## DATA EXTRACT
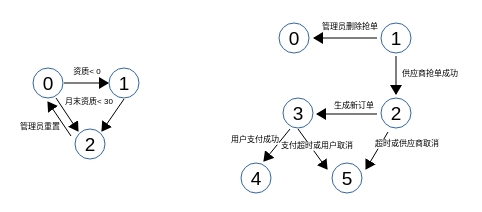
<!DOCTYPE html>
<html lang="zh-CN">
<head>
<meta charset="utf-8">
<title>状态图</title>
<style>
:root { --paper: #fff; --ink: #000; --ring: #3465a4; }
* { box-sizing: border-box; }
html, body { margin: 0; background: var(--paper); }
body { width: 482px; height: 212px; overflow: hidden; }
.diagram { position: relative; width: 482px; height: 212px; overflow: hidden; color: var(--ink); }
.edges { position: absolute; inset: 0; display: block; }
.edges line { stroke: var(--ink); stroke-width: 1; marker-end: url(#arrow); }
.edges marker { fill: var(--ink); }
.state {
  position: absolute; left: var(--x); top: var(--y);
  width: 31px; height: 31px; transform: translate(-50%, -50%);
  display: flex; align-items: center; justify-content: center;
  border: 1px solid var(--ring); border-radius: 50%; background: var(--paper);
  font: 19px/1 "Liberation Sans", Arial, sans-serif;
}
/* The paper fill interrupts a connector where it passes behind a label. */
.label {
  position: absolute; left: var(--x); top: var(--y);
  padding: 1px 0; background: var(--paper);
  transform: translate(-50%, -50%) scaleY(.94); white-space: nowrap;
  font: 8px/1 "Liberation Sans", "Noto Sans CJK SC", sans-serif;
}
</style>
</head>
<body>
<main class="diagram">
  <svg class="edges" width="482" height="212" viewBox="0 0 482 212" aria-hidden="true">
    <defs>
      <marker id="arrow" markerUnits="userSpaceOnUse" markerWidth="10" markerHeight="12" refX="9" refY="6" orient="auto">
        <polygon points="0,0 10,6 0,12"/>
      </marker>
    </defs>
    <line x1="64" y1="83" x2="108" y2="83"/>
    <line x1="56" y1="98" x2="78" y2="131"/>
    <line x1="71" y1="136" x2="48" y2="102"/>
    <line x1="124" y1="99" x2="102" y2="131"/>
    <line x1="377" y1="38" x2="314" y2="38"/>
    <line x1="396" y1="56" x2="396" y2="94"/>
    <line x1="377" y1="114" x2="317" y2="114"/>
    <line x1="290" y1="129" x2="264" y2="161"/>
    <line x1="298" y1="129" x2="327" y2="169"/>
    <line x1="388" y1="132" x2="366" y2="169"/>
  </svg>

  <section aria-label="资质状态">
    <div class="state" style="--x:48px;--y:83px">0</div>
    <div class="state" style="--x:124px;--y:83px">1</div>
    <div class="state" style="--x:90px;--y:144px">2</div>
    <span class="label" style="--x:87px;--y:72px">资质&lt; 0</span>
    <span class="label" style="--x:89px;--y:102px">月末资质&lt; 30</span>
    <span class="label" style="--x:40px;--y:127px">管理员重置</span>
  </section>

  <section aria-label="订单状态">
    <div class="state" style="--x:294px;--y:38px">0</div>
    <div class="state" style="--x:396px;--y:38px">1</div>
    <div class="state" style="--x:396px;--y:113px">2</div>
    <div class="state" style="--x:298px;--y:113px">3</div>
    <div class="state" style="--x:256px;--y:178px">4</div>
    <div class="state" style="--x:347px;--y:178px">5</div>
    <span class="label" style="--x:350px;--y:27px">管理员删除抢单</span>
    <span class="label" style="--x:430px;--y:74px">供应商抢单成功</span>
    <span class="label" style="--x:354px;--y:106px">生成新订单</span>
    <span class="label" style="--x:255px;--y:140px">用户支付成功</span>
    <span class="label" style="--x:317px;--y:146px">支付超时或用户取消</span>
    <span class="label" style="--x:407px;--y:144px">超时或供应商取消</span>
  </section>
</main>
</body>
</html>
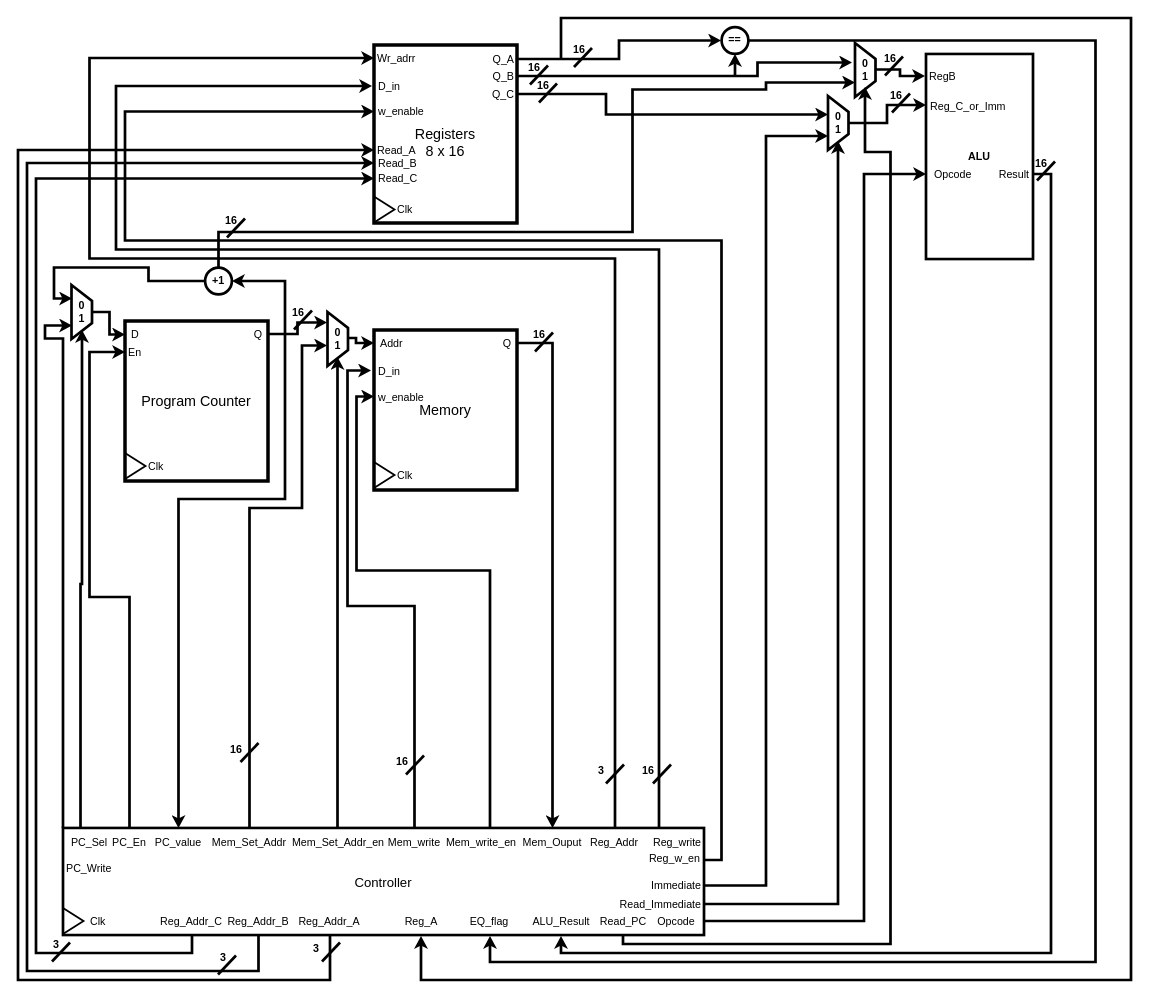
<!DOCTYPE html>
<html lang="en">
<head>
<meta charset="utf-8">
<title>Processor datapath</title>
<style>
:root { --ink: #000; --paper: #fff; --wire: 2.7px; --label: 10.7px; --title: 14.3px; }
* { box-sizing: border-box; margin: 0; padding: 0; }
html, body { width: 1150px; height: 999px; overflow: hidden; background: var(--paper); }
.datapath { position: relative; width: 1150px; height: 999px; color: var(--ink); font: var(--label)/14px "Liberation Sans", Arial, sans-serif; }
.block { --edge: 1.75px; position: absolute; box-shadow: 0 0 0 var(--edge), inset 0 0 0 var(--edge); }
.thin { --edge: 1.35px; }
.registers { left: 374px; top: 45px; width: 143px; height: 178px; }
.counter { left: 125px; top: 321px; width: 143px; height: 160px; }
.memory { left: 374px; top: 330px; width: 143px; height: 160px; }
.alu { left: 926px; top: 54px; width: 107px; height: 205px; }
.controller { left: 63px; top: 828px; width: 641px; height: 107px; }
.block > *, .widths b { position: absolute; white-space: nowrap; }
.in { transform: translateY(-50%); }
.mid, .block h2, .widths b { transform: translate(-50%, -50%); text-align: center; }
.out { transform: translate(-100%, -50%); }
h2 { font-size: var(--title); font-weight: 400; line-height: 17px; }
.controller h2 { font-size: 13.2px; }
.alu h2 { font-size: var(--label); font-weight: 700; }
.wiring { position: absolute; inset: 0; fill: none; stroke: var(--ink); stroke-width: var(--wire); }
.flow path { marker-end: url(#arrow); }
.flow .two-way { marker-start: url(#arrow); }
.clocks { stroke-width: 1.8px; }
.wiring text { fill: var(--ink); stroke: none; font-weight: 700; text-anchor: middle; }
</style>
</head>
<body>
<main class="datapath">
  <section class="block registers">
    <span class="in" style="left:3px;top:13px">Wr_adrr</span>
    <span class="in" style="left:4px;top:41px">D_in</span>
    <span class="in" style="left:4px;top:66px">w_enable</span>
    <span class="in" style="left:3px;top:105px">Read_A</span>
    <span class="in" style="left:4px;top:118px">Read_B</span>
    <span class="in" style="left:4px;top:133px">Read_C</span>
    <span class="in" style="left:23px;top:164px">Clk</span>
    <h2 style="left:71px;top:98px">Registers<br>8 x 16</h2>
    <span class="out" style="left:140px;top:14px">Q_A</span>
    <span class="out" style="left:140px;top:31px">Q_B</span>
    <span class="out" style="left:140px;top:49px">Q_C</span>
  </section>

  <section class="block counter">
    <span class="in" style="left:6px;top:13px">D</span>
    <span class="in" style="left:3px;top:31px">En</span>
    <span class="in" style="left:23px;top:145px">Clk</span>
    <h2 style="left:71px;top:80px">Program Counter</h2>
    <span class="out" style="left:137px;top:13px">Q</span>
  </section>

  <section class="block memory">
    <span class="in" style="left:6px;top:13px">Addr</span>
    <span class="in" style="left:4px;top:41px">D_in</span>
    <span class="in" style="left:4px;top:67px">w_enable</span>
    <span class="in" style="left:23px;top:145px">Clk</span>
    <h2 style="left:71px;top:80px">Memory</h2>
    <span class="out" style="left:137px;top:13px">Q</span>
  </section>

  <section class="block thin alu">
    <span class="in" style="left:3px;top:22px">RegB</span>
    <span class="in" style="left:4px;top:52px">Reg_C_or_Imm</span>
    <span class="in" style="left:8px;top:120px">Opcode</span>
    <h2 style="left:53px;top:102px">ALU</h2>
    <span class="out" style="left:103px;top:120px">Result</span>
  </section>

  <section class="block thin controller">
    <span class="mid" style="left:26px;top:14px">PC_Sel</span>
    <span class="mid" style="left:66px;top:14px">PC_En</span>
    <span class="mid" style="left:115px;top:14px">PC_value</span>
    <span class="mid" style="left:186px;top:14px">Mem_Set_Addr</span>
    <span class="mid" style="left:275px;top:14px">Mem_Set_Addr_en</span>
    <span class="mid" style="left:351px;top:14px">Mem_write</span>
    <span class="mid" style="left:418px;top:14px">Mem_write_en</span>
    <span class="mid" style="left:489px;top:14px">Mem_Ouput</span>
    <span class="mid" style="left:551px;top:14px">Reg_Addr</span>
    <span class="mid" style="left:614px;top:14px">Reg_write</span>
    <span class="in" style="left:3px;top:40px">PC_Write</span>
    <h2 style="left:320px;top:54px">Controller</h2>
    <span class="out" style="left:637px;top:30px">Reg_w_en</span>
    <span class="out" style="left:638px;top:57px">Immediate</span>
    <span class="out" style="left:638px;top:76px">Read_Immediate</span>
    <span class="in" style="left:27px;top:93px">Clk</span>
    <span class="mid" style="left:128px;top:93px">Reg_Addr_C</span>
    <span class="mid" style="left:195px;top:93px">Reg_Addr_B</span>
    <span class="mid" style="left:266px;top:93px">Reg_Addr_A</span>
    <span class="mid" style="left:358px;top:93px">Reg_A</span>
    <span class="mid" style="left:426px;top:93px">EQ_flag</span>
    <span class="mid" style="left:498px;top:93px">ALU_Result</span>
    <span class="mid" style="left:560px;top:93px">Read_PC</span>
    <span class="mid" style="left:613px;top:93px">Opcode</span>
  </section>

  <svg class="wiring" width="1150" height="999" viewBox="0 0 1150 999">
    <defs>
      <marker id="arrow" markerUnits="userSpaceOnUse" markerWidth="13" markerHeight="14" refX="8" refY="7" orient="auto-start-reverse">
        <path d="M0 0L13 7L0 14L3.5 7Z" fill="#000" stroke="none"/>
      </marker>
      <g id="mux">
        <path d="M0 0L20.5 16V38L0 54Z"/>
        <text x="10" y="24">0</text>
        <text x="10" y="37">1</text>
      </g>
      <path id="slash" d="M-9 9.5L9 -9.5"/>
      <path id="clock" d="M0 -13L20.5 0L0 13"/>
    </defs>

    <g class="flow">
      <path d="M615 828V258.5H89.5V58H369"/>
      <path d="M659 828V249.5H116V86H367"/>
      <path d="M704 860H721.5V240.5H125V111.5H369"/>
      <path d="M330 936V980H18V150H369"/>
      <path d="M258.5 936V971H27V163H369"/>
      <path d="M192 936V953H36V178.5H369"/>
      <path d="M517 59H619V40.5H716"/>
      <path d="M561 59V18H1131V980H421V941"/>
      <path d="M517 76H757.5V62.5H847"/>
      <path d="M735 76V59"/>
      <path d="M517 94H606V114.5H823"/>
      <path d="M218.5 267V232H632.5V89.5H766V82.5H850"/>
      <path d="M748 40.5H1095.5V962H490V941"/>
      <path d="M875 69.5H900V76H920"/>
      <path d="M848 123H887V105H921"/>
      <path d="M704 885.5H766V136H823"/>
      <path d="M704 904H838V146"/>
      <path d="M704 921H864V174H921"/>
      <path d="M623 936V944H890.5V152H865V92"/>
      <path d="M1033 174H1051V953H561V941"/>
      <path d="M205 281H148.5V267.5H54V298.5H67"/>
      <path d="M63 828V338.5H45V325.5H67"/>
      <path d="M92 312H109.5V334.5H120"/>
      <path d="M80.5 828V584H82V335"/>
      <path d="M129.5 828V597H89.5V352H120"/>
      <path d="M268 334H297.5V322.5H322"/>
      <path class="two-way" d="M178.5 823V499H285V281H237"/>
      <path d="M249.5 828V508H302V345.5H322"/>
      <path d="M337.5 828V362"/>
      <path d="M348 338H356V343H369"/>
      <path d="M414.5 828V606H347.5V370.5H366"/>
      <path d="M490 828V570.5H356.5V396.5H369"/>
      <path d="M517 343H552.5V823"/>
    </g>

    <g class="selectors">
      <use href="#mux" x="71.5" y="285"/>
      <use href="#mux" x="327.5" y="312"/>
      <use href="#mux" x="855" y="43"/>
      <use href="#mux" x="828" y="96"/>
    </g>

    <g class="operators">
      <circle cx="218.5" cy="281" r="13.4"/>
      <text x="218" y="283.5">+1</text>
      <circle cx="735" cy="40.5" r="13.4"/>
      <text x="734.5" y="43">==</text>
    </g>

    <g class="clocks">
      <use href="#clock" x="374" y="209.5"/>
      <use href="#clock" x="125" y="466"/>
      <use href="#clock" x="374" y="475"/>
      <use href="#clock" x="63" y="921"/>
    </g>

    <g class="bus-marks">
      <use href="#slash" x="583" y="57.5"/>
      <use href="#slash" x="539" y="75"/>
      <use href="#slash" x="548" y="93"/>
      <use href="#slash" x="894" y="66"/>
      <use href="#slash" x="901" y="103"/>
      <use href="#slash" x="1046" y="171"/>
      <use href="#slash" x="236" y="228"/>
      <use href="#slash" x="303" y="320"/>
      <use href="#slash" x="544" y="342"/>
      <use href="#slash" x="249.5" y="752.5"/>
      <use href="#slash" x="415" y="765"/>
      <use href="#slash" x="615" y="774"/>
      <use href="#slash" x="662" y="774"/>
      <use href="#slash" x="61" y="952"/>
      <use href="#slash" x="227" y="965"/>
      <use href="#slash" x="331" y="952"/>
    </g>
  </svg>

  <div class="widths">
    <b style="left:579px;top:49px">16</b>
    <b style="left:534px;top:67px">16</b>
    <b style="left:543px;top:85px">16</b>
    <b style="left:890px;top:58px">16</b>
    <b style="left:896px;top:95px">16</b>
    <b style="left:1041px;top:163px">16</b>
    <b style="left:231px;top:220px">16</b>
    <b style="left:298px;top:312px">16</b>
    <b style="left:539px;top:334px">16</b>
    <b style="left:236px;top:749px">16</b>
    <b style="left:402px;top:761px">16</b>
    <b style="left:601px;top:770px">3</b>
    <b style="left:648px;top:770px">16</b>
    <b style="left:56px;top:944px">3</b>
    <b style="left:223px;top:957px">3</b>
    <b style="left:316px;top:948px">3</b>
  </div>
</main>
</body>
</html>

## WORK TO BE COMPLETED
Lines from the start of the material through the line containing "margin: 0; background: var(--paper);" are to be restated word for word; no picture may be included.

## ANSWER
<!DOCTYPE html>
<html lang="zh-CN">
<head>
<meta charset="utf-8">
<title>状态图</title>
<style>
:root { --paper: #fff; --ink: #000; --ring: #3465a4; }
* { box-sizing: border-box; }
html, body { margin: 0; background: var(--paper); }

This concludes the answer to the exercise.